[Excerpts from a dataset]
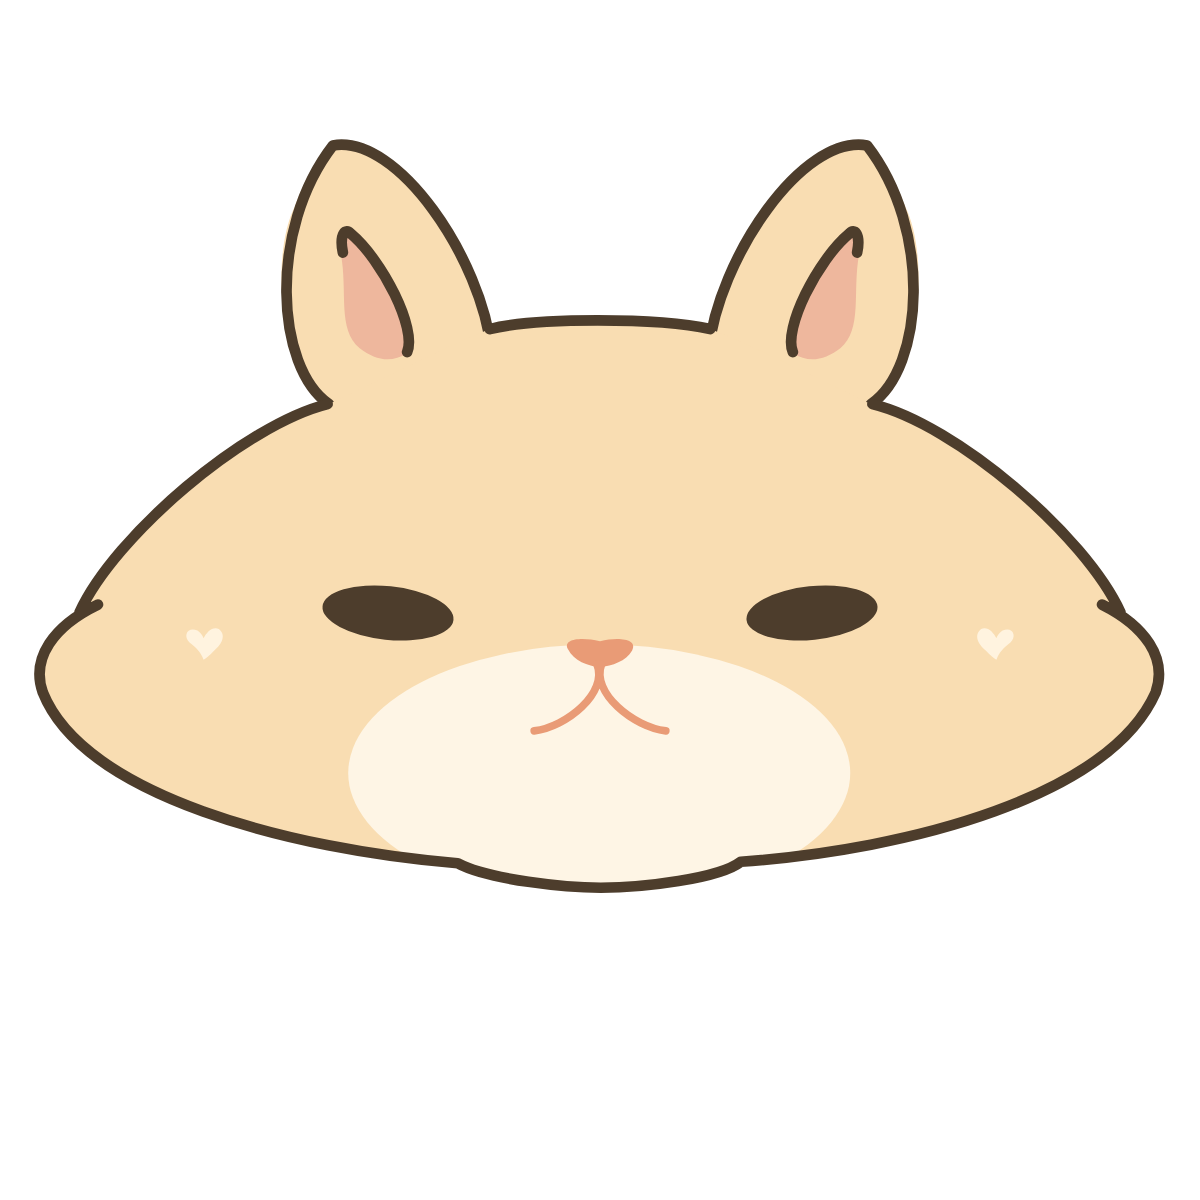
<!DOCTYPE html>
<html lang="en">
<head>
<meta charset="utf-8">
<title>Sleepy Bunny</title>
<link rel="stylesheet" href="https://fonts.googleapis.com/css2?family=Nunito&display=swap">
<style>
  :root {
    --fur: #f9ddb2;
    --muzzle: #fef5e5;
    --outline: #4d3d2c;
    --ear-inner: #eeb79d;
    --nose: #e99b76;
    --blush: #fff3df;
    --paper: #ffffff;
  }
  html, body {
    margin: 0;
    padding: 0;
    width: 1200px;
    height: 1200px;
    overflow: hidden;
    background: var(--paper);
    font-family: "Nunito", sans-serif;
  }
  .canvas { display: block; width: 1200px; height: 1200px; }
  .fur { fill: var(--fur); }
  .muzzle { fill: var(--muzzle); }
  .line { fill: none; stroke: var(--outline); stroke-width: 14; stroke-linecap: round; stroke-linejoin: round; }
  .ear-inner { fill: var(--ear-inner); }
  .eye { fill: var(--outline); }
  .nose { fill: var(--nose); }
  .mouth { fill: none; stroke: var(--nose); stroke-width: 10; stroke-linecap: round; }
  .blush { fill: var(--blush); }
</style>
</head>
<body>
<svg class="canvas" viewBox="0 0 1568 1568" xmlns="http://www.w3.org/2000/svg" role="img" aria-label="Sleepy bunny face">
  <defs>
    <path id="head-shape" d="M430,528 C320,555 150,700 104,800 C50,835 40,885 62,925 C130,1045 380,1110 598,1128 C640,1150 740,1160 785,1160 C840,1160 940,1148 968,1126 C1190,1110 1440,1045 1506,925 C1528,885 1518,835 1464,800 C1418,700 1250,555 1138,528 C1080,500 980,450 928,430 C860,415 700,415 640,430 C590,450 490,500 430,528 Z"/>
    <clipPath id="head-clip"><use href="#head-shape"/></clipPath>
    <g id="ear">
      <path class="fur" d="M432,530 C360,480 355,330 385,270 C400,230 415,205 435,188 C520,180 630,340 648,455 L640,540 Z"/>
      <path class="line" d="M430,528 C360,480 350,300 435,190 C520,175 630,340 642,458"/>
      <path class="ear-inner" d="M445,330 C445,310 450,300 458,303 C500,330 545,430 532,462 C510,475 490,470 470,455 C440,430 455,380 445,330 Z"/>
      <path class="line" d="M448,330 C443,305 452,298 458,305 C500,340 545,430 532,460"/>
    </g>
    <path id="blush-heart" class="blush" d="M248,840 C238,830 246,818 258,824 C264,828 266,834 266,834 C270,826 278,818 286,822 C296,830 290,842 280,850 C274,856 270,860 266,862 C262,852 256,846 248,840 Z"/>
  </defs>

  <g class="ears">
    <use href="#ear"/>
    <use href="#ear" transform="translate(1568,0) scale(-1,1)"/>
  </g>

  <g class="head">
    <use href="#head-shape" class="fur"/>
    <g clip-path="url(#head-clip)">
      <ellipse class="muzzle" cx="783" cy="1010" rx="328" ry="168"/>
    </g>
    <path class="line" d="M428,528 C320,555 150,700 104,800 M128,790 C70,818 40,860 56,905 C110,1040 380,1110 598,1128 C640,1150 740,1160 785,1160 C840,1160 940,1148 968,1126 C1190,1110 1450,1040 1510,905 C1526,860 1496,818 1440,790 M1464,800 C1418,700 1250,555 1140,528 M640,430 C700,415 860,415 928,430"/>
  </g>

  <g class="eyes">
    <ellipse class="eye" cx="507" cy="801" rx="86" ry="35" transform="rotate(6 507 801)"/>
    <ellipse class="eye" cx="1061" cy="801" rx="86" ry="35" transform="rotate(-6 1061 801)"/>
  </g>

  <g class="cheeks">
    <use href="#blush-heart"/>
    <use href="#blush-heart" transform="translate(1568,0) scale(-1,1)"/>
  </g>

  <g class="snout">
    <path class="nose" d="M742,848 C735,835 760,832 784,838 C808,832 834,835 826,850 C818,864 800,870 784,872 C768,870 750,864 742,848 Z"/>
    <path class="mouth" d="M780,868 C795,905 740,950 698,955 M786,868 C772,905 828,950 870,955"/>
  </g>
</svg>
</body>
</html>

--

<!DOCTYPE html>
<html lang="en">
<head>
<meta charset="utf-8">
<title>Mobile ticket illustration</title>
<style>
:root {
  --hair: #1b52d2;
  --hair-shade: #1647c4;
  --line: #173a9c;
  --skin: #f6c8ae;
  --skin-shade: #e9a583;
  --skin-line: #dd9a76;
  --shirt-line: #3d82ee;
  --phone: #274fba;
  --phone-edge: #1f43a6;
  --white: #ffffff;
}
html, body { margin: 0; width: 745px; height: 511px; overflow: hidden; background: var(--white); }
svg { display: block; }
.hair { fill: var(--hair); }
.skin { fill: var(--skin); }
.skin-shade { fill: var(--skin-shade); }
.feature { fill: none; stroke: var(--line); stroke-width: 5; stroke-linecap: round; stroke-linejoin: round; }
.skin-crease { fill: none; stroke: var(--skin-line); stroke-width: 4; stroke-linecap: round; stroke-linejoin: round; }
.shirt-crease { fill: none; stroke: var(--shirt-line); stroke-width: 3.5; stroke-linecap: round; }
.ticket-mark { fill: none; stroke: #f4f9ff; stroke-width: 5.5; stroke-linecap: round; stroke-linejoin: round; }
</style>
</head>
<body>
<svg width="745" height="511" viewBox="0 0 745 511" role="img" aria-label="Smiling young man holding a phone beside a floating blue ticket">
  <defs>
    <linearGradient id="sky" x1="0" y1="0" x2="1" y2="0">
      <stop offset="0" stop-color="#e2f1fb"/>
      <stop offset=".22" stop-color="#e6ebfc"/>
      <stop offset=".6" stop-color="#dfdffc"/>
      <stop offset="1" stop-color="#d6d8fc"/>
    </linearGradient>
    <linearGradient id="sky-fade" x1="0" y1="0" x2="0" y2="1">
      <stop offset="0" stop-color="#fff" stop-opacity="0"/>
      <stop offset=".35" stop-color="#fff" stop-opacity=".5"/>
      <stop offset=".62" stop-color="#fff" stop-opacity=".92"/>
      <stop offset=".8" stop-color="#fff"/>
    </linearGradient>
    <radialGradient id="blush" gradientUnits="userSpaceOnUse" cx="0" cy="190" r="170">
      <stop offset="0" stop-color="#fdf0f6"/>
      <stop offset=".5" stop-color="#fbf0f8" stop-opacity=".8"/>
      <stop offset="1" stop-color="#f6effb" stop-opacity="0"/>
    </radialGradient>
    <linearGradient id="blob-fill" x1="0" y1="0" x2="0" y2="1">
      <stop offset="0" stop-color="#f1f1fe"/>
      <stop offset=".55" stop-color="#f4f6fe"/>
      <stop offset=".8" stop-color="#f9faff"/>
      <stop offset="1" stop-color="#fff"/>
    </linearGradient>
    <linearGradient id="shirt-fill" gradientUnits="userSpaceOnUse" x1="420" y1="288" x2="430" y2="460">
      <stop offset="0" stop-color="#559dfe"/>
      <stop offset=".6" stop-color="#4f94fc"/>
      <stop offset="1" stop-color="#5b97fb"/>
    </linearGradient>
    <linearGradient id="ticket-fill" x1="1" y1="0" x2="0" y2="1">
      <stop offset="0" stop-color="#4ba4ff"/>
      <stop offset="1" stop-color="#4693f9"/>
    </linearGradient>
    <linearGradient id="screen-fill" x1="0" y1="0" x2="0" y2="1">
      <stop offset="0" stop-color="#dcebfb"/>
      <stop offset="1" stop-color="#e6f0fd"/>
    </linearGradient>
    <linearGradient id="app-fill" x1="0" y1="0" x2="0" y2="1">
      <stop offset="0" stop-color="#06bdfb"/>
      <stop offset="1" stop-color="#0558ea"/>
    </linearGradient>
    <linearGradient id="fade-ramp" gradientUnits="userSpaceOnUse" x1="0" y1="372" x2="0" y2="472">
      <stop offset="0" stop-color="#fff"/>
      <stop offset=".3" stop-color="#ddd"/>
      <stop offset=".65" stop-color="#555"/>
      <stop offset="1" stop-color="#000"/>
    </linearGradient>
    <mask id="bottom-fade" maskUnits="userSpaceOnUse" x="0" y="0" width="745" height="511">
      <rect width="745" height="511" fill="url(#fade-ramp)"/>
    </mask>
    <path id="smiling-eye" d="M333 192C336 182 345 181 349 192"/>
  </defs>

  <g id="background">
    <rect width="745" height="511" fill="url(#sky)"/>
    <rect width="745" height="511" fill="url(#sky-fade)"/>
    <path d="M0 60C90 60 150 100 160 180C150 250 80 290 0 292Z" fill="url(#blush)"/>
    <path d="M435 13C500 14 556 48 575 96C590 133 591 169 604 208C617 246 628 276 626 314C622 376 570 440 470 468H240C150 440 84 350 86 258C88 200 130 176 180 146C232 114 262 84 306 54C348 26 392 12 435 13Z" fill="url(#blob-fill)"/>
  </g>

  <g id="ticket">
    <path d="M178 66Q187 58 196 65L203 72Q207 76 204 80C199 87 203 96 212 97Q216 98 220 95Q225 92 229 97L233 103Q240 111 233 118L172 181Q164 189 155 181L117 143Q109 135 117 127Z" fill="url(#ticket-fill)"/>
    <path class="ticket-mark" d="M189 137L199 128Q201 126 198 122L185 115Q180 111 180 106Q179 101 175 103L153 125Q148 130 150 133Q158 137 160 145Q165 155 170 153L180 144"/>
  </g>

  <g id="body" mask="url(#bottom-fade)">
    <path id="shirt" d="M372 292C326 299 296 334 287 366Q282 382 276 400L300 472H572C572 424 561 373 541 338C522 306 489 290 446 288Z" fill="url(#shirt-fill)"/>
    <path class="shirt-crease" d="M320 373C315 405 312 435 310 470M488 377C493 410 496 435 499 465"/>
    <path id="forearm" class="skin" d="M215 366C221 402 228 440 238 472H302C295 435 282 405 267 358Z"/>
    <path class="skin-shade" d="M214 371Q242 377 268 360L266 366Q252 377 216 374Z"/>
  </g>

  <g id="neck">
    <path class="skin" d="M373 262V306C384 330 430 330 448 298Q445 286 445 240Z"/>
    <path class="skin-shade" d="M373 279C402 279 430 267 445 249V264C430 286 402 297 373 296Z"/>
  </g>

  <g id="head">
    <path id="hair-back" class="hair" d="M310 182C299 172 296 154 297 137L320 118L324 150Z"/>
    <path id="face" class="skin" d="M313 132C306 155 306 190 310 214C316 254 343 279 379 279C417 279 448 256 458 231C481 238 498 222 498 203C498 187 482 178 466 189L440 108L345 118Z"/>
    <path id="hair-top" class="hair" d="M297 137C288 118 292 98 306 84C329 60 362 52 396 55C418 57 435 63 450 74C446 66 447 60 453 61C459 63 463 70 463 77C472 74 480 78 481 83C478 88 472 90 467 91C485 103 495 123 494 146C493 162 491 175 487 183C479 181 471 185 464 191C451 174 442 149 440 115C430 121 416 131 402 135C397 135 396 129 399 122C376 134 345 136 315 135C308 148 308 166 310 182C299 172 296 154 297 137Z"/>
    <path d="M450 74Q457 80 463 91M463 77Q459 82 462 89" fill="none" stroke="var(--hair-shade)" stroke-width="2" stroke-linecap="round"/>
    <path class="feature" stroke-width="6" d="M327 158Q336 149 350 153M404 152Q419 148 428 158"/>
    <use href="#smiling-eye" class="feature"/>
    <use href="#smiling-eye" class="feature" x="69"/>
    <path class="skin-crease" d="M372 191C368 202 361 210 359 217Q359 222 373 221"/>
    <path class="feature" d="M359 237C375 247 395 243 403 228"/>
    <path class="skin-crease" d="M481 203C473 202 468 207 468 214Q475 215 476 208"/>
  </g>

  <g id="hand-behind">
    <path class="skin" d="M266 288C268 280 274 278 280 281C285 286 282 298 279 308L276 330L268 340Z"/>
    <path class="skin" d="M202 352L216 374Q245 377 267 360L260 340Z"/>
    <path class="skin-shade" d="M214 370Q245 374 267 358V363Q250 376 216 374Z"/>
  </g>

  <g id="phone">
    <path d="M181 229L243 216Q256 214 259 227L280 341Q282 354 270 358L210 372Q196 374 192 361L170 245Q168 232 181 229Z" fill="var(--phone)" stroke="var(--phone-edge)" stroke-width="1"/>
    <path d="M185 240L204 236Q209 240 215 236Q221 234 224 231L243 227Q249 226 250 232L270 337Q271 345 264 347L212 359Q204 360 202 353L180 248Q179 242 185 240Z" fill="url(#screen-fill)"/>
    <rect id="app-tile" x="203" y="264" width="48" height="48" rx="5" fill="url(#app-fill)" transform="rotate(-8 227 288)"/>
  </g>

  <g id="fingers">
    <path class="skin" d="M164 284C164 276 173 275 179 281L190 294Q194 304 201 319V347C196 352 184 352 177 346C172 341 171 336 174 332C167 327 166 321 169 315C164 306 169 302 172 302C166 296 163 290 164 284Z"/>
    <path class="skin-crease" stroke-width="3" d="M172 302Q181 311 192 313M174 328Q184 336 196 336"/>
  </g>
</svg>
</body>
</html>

TRY IT
Where the string "linecap" appears in a line of the entries above, return that line.

REPLY
  .line { fill: none; stroke: var(--outline); stroke-width: 14; stroke-linecap: round; stroke-linejoin: round; }
  .mouth { fill: none; stroke: var(--nose); stroke-width: 10; stroke-linecap: round; }
.feature { fill: none; stroke: var(--line); stroke-width: 5; stroke-linecap: round; stroke-linejoin: round; }
.skin-crease { fill: none; stroke: var(--skin-line); stroke-width: 4; stroke-linecap: round; stroke-linejoin: round; }
.shirt-crease { fill: none; stroke: var(--shirt-line); stroke-width: 3.5; stroke-linecap: round; }
.ticket-mark { fill: none; stroke: #f4f9ff; stroke-width: 5.5; stroke-linecap: round; stroke-linejoin: round; }
    <path d="M450 74Q457 80 463 91M463 77Q459 82 462 89" fill="none" stroke="var(--hair-shade)" stroke-width="2" stroke-linecap="round"/>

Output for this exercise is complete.